### WHAT TO DO
How many lines in the records below contain the word "costs"? Reply with the number alone.

Collection entries

──────

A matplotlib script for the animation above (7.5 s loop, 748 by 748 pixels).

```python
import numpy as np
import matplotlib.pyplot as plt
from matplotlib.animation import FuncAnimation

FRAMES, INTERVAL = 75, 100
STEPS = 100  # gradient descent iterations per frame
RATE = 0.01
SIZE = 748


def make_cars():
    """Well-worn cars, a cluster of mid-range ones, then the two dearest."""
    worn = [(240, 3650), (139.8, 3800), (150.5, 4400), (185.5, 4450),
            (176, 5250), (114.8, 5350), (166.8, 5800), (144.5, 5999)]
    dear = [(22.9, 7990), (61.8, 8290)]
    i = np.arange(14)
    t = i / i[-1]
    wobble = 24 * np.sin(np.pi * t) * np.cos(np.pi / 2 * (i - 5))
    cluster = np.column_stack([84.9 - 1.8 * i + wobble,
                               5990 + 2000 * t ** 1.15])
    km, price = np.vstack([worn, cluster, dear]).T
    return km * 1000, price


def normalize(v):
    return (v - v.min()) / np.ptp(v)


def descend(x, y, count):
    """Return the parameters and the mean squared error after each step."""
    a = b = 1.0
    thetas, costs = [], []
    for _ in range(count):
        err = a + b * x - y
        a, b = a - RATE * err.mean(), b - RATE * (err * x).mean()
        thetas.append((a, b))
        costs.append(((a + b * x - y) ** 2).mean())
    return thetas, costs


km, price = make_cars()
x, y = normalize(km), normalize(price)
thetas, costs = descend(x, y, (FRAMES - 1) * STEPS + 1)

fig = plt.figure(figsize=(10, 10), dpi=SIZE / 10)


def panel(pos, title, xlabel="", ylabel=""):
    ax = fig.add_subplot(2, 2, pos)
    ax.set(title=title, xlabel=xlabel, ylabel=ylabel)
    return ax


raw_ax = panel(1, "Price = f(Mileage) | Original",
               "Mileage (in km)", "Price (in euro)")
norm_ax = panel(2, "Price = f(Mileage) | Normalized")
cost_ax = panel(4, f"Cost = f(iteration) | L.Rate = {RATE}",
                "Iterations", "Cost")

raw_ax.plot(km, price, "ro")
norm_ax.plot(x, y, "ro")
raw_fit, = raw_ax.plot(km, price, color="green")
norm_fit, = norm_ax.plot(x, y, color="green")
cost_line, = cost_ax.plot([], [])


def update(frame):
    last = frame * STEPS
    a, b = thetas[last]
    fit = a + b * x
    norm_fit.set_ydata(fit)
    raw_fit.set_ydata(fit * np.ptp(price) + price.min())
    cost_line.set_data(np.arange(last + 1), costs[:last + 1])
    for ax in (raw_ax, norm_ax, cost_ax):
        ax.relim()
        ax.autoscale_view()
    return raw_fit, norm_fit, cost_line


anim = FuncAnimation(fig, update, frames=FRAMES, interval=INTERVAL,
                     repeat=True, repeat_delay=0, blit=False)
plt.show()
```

──────

### FINAL ANSWER
5